US, Europe collaborating on smart grid standards development
Today, the U.S. Commerce Department's National Institute of Standards and Technology (NIST) and the European Union's (EU) Smart Grid Coordination Group (SG-CG) jointly announced their intention to work together on Smart Grid standards development, emphasizing common goals and areas of focus.
Both NIST and the SG-CG have mandates to coordinate the development of a standards framework for Smart Grids, which can unlock innovation in the electrical sector. The two organizations outlined areas for future collaboration in a joint white paper. The SG-CG represents three private-sector standards organizations: the European Committee for Standardization (CEN), the European Committee for Electrotechnical Standardization (CENELEC) and the European Telecommunications Standards Institute (ETSI).*
Smart Grids are next-generation electrical grids that attempt to predict and intelligently respond to the behavior and actions of all electric power users connected to itsuppliers, consumers and those that do bothin order to efficiently deliver reliable, economical and sustainable electricity services.
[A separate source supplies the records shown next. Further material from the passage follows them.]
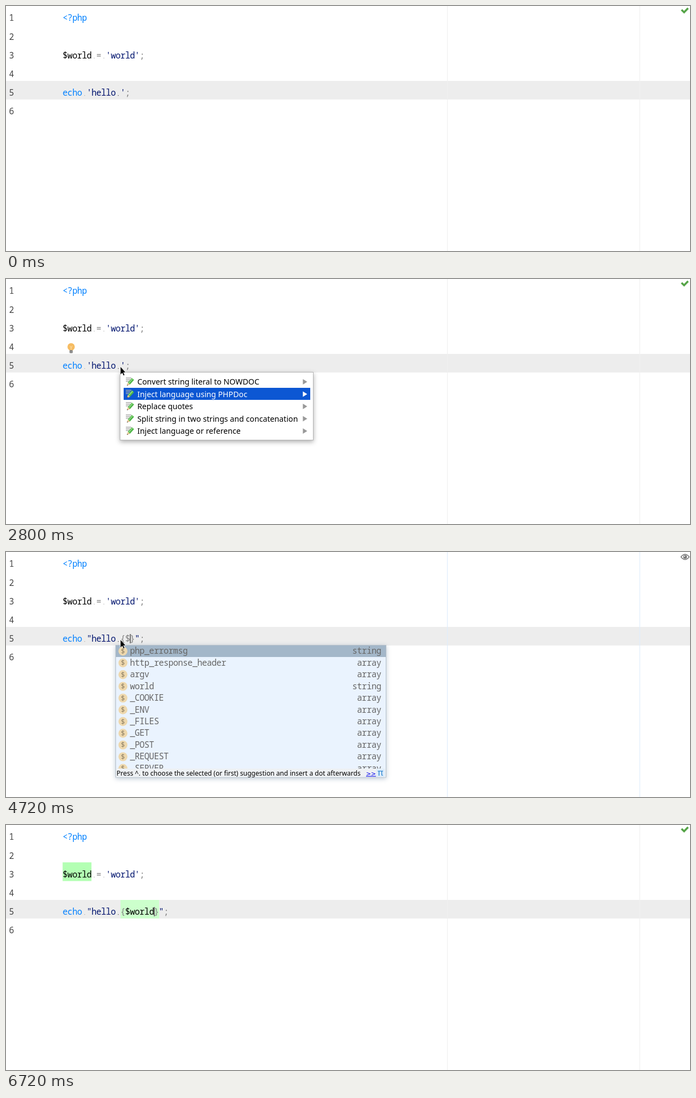
Recreate the animation shown at these times as an HTML page. Size 1250x448 px, loop 7.12 s.

```html
<!DOCTYPE html>
<html lang="en">
<head>
<meta charset="utf-8">
<title>Replace quotes</title>
<style>
  html, body { margin: 0; width: 100%; height: 100%; overflow: hidden; background: #fff; }
  svg { display: block; }
  text { white-space: pre; font: 14.2px "Noto Sans", sans-serif; }
  .code { font: 15.5px "Noto Sans Mono", monospace; letter-spacing: -.52px; }
  .hint { font-size: 12.1px; }
  .more { font: 10.8px "DejaVu Sans", sans-serif; text-decoration: underline; }
  .menu { filter: drop-shadow(0 3px 4px rgba(0,0,0,.32)); }
  .list { filter: drop-shadow(0 2px 4px rgba(90,120,150,.4)); }
</style>
</head>
<body>
<svg id="stage" width="1250" height="448" viewBox="0 0 1250 448"></svg>
<script>
const LOOP = 7120, STEP = 80;
const LEFT = 103.6, CHAR = 8.78, ROW = 34.15;
const BLUE = '#0080ff', NAVY = '#00146e', GRAY = '#808080', BLACK = '#000';
const stage = document.getElementById('stage');

const actions = ['Convert string literal to NOWDOC', 'Inject language using PHPDoc', 'Replace quotes',
  'Split string in two strings and concatenation', 'Inject language or reference'];
const variables = ['php_errormsg', 'http_response_header', 'argv', 'world', '_COOKIE', '_ENV',
  '_FILES', '_GET', '_POST', '_REQUEST', '_SERVER'];

// Each entry changes part of the editor state at its time.
const timeline = [
  [0, { quote: "'", body: '', brace: NAVY, caret: -1, ok: true }],
  [2000, { menu: 'blank' }],
  [2080, { menu: 0, bulb: true }],
  [2800, { menu: 1 }],
  [2960, { menu: 2 }],
  [3360, { menu: null, bulb: false, quote: '"', caret: 12, ok: false }],
  [3760, { ok: true }],
  [4000, { body: '{', caret: 13, ok: false }],
  [4080, { body: '{}' }],
  [4320, { ok: true }],
  [4720, { body: '{$}', brace: GRAY, caret: 14, ok: false, list: variables }],
  [4880, { body: '{$w}', caret: 15, list: ['world'] }],
  [4960, { body: '{$wo}', caret: 16 }],
  [5040, { body: '{$wor}', caret: 17 }],
  [5200, { body: '{$worl}', caret: 18 }],
  [5360, { body: '{$world}', caret: 19, list: null }],
  [5680, { ok: true, marks: true }]
];

const esc = s => s.replace(/&/g, '&amp;').replace(/</g, '&lt;');
const rect = (x, y, w, h, fill, more = '') =>
  `<rect x="${x}" y="${y}" width="${w}" height="${h}" fill="${fill}" ${more}/>`;
const path = (d, fill, more = '') => `<path d="${d}" fill="${fill}" ${more}/>`;
const text = (x, y, s, fill, more = '') => `<text x="${x}" y="${y}" fill="${fill}" ${more}>${esc(s)}</text>`;
const code = (x, y, s, fill, more = '') => text(x, y, s, fill, 'class="code" ' + more);
const at = (x, y, s) => `<g transform="translate(${x} ${y})">${s}</g>`;

// Draws coloured tokens and marks every space with a dot.
function line(row, tokens) {
  const y = 27.4 + ROW * row;
  let col = 0, out = '';
  for (const [s, color] of tokens) {
    out += code(LEFT + col * CHAR, y, s, color);
    [...s].forEach((c, i) => {
      if (c === ' ') out += rect(LEFT + (col + i + .5) * CHAR, y - 1, 1.2, 1.2, color === NAVY ? '#444' : '#aaa');
    });
    col += s.length;
  }
  return out;
}

function echoLine({ quote, body, brace }) {
  const name = body.replace(/[{}]/g, '');
  return line(4, [['echo', BLUE], [' ', GRAY], [quote + 'hello ', NAVY], [body.slice(0, 1), brace],
    [name, name.length > 1 ? BLACK : GRAY], [body.length > 1 ? '}' : '', brace], [quote, NAVY], [';', GRAY]]);
}

const check = path('M1234.5 7l4.7 4.5 7.3-7.5', 'none', 'stroke="#55a447" stroke-width="3.6"');
const eye = path('M1233.5 9q7.5-9.5 15 0q-7.5 9.5-15 0z', '#fff', 'stroke="#777" stroke-width="1.5"') +
  '<circle cx="1241" cy="9" r="3.4" fill="#777"/><circle cx="1240" cy="8" r="1.1" fill="#fff"/>';

const bulb = at(119, 125.5,
  '<circle cy="-1.5" r="6.7" fill="#f6bc62"/>' + path('M-5 2L-3 5H3L5 2z', '#f6bc62') +
  path('M-2-3l2 3 2-3M0 0V4', 'none', 'stroke="#fbe3b4"') +
  rect(-3, 4.5, 6, 5.5, '#777', 'rx="1.5"') + path('M-3 6.3h6M-3 8.3h6', 'none', 'stroke="#bbb" stroke-width=".7"'));

const pencil = path('M0 1h10M0 4h8M0 7h6', 'none', 'stroke="#aaa" stroke-width="1.7"') +
  path('M11 1l4 3.5-7.5 8.5-4-3.5z', '#4fb548') + path('M12.5 2.3l-7.5 8.5', 'none', 'stroke="#9be08d" stroke-width="1.3"') +
  path('M3.5 9.5l4 3.5-5.5 2z', '#e9c58f') + path('M2.6 13l1.5 1.2L2 15z', '#333');

const arrow = path('M0 0V15.2L3.4 12l2.2 4.8 2.4-1-2.2-4.7H10z', BLACK, 'stroke="#fff" stroke-width=".8"');

function menu(selected) {
  const blank = selected === 'blank';
  let out = rect(208.5, 170.5, 353, 124, blank ? '#ececec' : '#fff', 'stroke="#b4b4b4" class="menu"');
  if (blank) return out;
  actions.forEach((label, i) => {
    const y = 188 + 22.5 * i, on = i === selected;
    if (on) out += rect(215, Math.round(y - 11.6), 341, 22, '#0c57d3');
    out += at(219, y - 8, pencil) + text(240, y + 5, label, on ? '#fff' : '#000') +
      path(`M542.5 ${y - 5}l8 5-8 5z`, on ? '#fff' : '#999');
  });
  return out;
}

function list(items) {
  const full = items.length > 1, foot = full ? 396 : 192, bottom = foot + 16;
  let rows = rect(201, 171, 493, 21, '#a3b7c9');
  items.forEach((name, i) => {
    const y = 181.3 + 21.45 * i;
    rows += `<circle cx="213.7" cy="${y}" r="8.2" fill="#eed8ad"/>` +
      text(213.7, y + 4.5, '$', '#8b7d62', 'text-anchor="middle" style="font-size:12.5px"') +
      code(226.5, y + 5, name, '#666') +
      code(685.5, y + 5, name === 'world' || name === 'php_errormsg' ? 'string' : 'array', '#666', 'text-anchor="end"');
  });
  return rect(200.5, 170.5, 494, bottom - 170.5, '#eaf3fe', 'stroke="#b5bfc9" class="list"') +
    `<clipPath id="rows"><path d="M201 170H694V${foot}H201z"/></clipPath><g clip-path="url(#rows)">${rows}</g>` +
    rect(201, foot, 493, 15.5, '#eef1f4') +
    text(202, foot + 12.5, 'Press ^. to choose the selected (or first) suggestion and insert a dot afterwards', '#000', 'class="hint"') +
    text(658, foot + 12.5, '>>', '#0000ee', 'class="more"') +
    rect(677, foot + .5, 15, 14.5, '#dcecfb') +
    text(679, foot + 13, 'π', '#3087d0', 'style="font-size:16px"');
}

function pointer(t) {
  if (t < 160 || t >= 6400) return '';
  const away = Math.max(0, Math.floor((t - 6160) / STEP));
  if (away) return at(209 - 65 * away, 160 + 66 * away, arrow);
  const rest = (1 - Math.min(1, (t - 160) / 880)) ** 3;
  return at(209 + 429 * rest, 160 + 236 * rest, arrow);
}

function scene(t) {
  const s = Object.assign({}, ...timeline.filter(([start]) => start <= t).map(e => e[1]));
  const guide = s.list ? '#e0edfc' : '#f0f0f0';
  let out = rect(0, 137, 1250, 34, '#ededed');
  out += rect(806, 0, 1.2, 448, guide) + rect(1157.6, 0, 1.2, 448, guide);
  if (s.marks) out += rect(103.5, 68.3, 52.7, 34.2, '#b3ffb3') + rect(209.3, 137, 70.5, 34, '#ccffcc');
  for (let i = 0; i < 6; i++) out += code(5.6, 27.4 + ROW * i, String(i + 1), '#444');
  out += line(0, [['<?php', BLUE]]);
  out += line(2, [['$world', BLACK], [' = ', GRAY], ["'world'", NAVY], [';', GRAY]]);
  out += echoLine(s);
  if (s.caret > 0) out += rect(LEFT + s.caret * CHAR - .4, 150, 2.2, 17, '#777');
  out += s.ok ? check : eye;
  if (s.bulb) out += bulb;
  if (s.menu != null) out += menu(s.menu);
  if (s.list) out += list(s.list);
  return out + pointer(t);
}

let shown = -1;
function draw() {
  const t = Math.floor(performance.now() % LOOP / STEP) * STEP;
  if (t !== shown) stage.innerHTML = scene(shown = t);
  requestAnimationFrame(draw);
}
draw();
</script>
</body>
</html>
```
The new collaboration is meant to ensure that Smart Grid standards on both continents have as much in common as possible, so that devices and systems that interact with these grids can be designed in similar fashion.
"While the potential benefits of Smart Grids are enormous, they can only be fully reached if we can all agree on global solutions," says Ralph Sporer, chairman of SG-CG. "It is promising to see that NIST and SG-CG will be supporting a number of common positions and areas of collaboration to ensure a consistent set of international standards."
Smart Grids are expected to ease the incorporation of renewable energy sources, energy saving devices and electric vehicles into the power system. Overall goals include the reduction of carbon emissions and security of supply. To promote this transformation, governments on both sides of the Atlantic have taken a number of actions in recent years, including the U.S. Energy Independence and Security Act of 2007 and the American Recovery and Reinvestment Act of 2009, and Europe's Directives 2009/72/EC and 2009/73/EC within the framework of the 3rd Package for the Internal Energy Market. This legislative effort has translated into a number of standards initiatives like the NIST Framework and Roadmap for Smart Grid Interoperability Standards in the United States and a Smart Grid mandate in the EU.
The collaboration aims to harmonize these conceptual frameworks. It also will promote the regular exchange of information regarding such issues as:
- Legislation, regulation and other policies underpinning NIST and SG-CG work
- Respective work methods, work programs and time lines
- Standardization deliverables
- Testing and certification frameworks
- Cybersecurity requirements and technologies
"The need for integration of multiple technologies, the many international activities, and ever-changing technical solutions within a short time frame make standards development a challenging task for standards organizations worldwide," says Arnold, "But this collaboration should help make sure that no one reinvents the wheel."
Arnold adds that NIST's Smart Grid Interoperability Panel (SGIP) plans to draft a letter of intent outlining the specifics of the collaboration in the near future. The White Paper of NIST and SG-CG on Standardization of Smart Grids is available online at www.nist.gov//smartgrid/upload/eu-us-smartgrids-white-paper.pdf.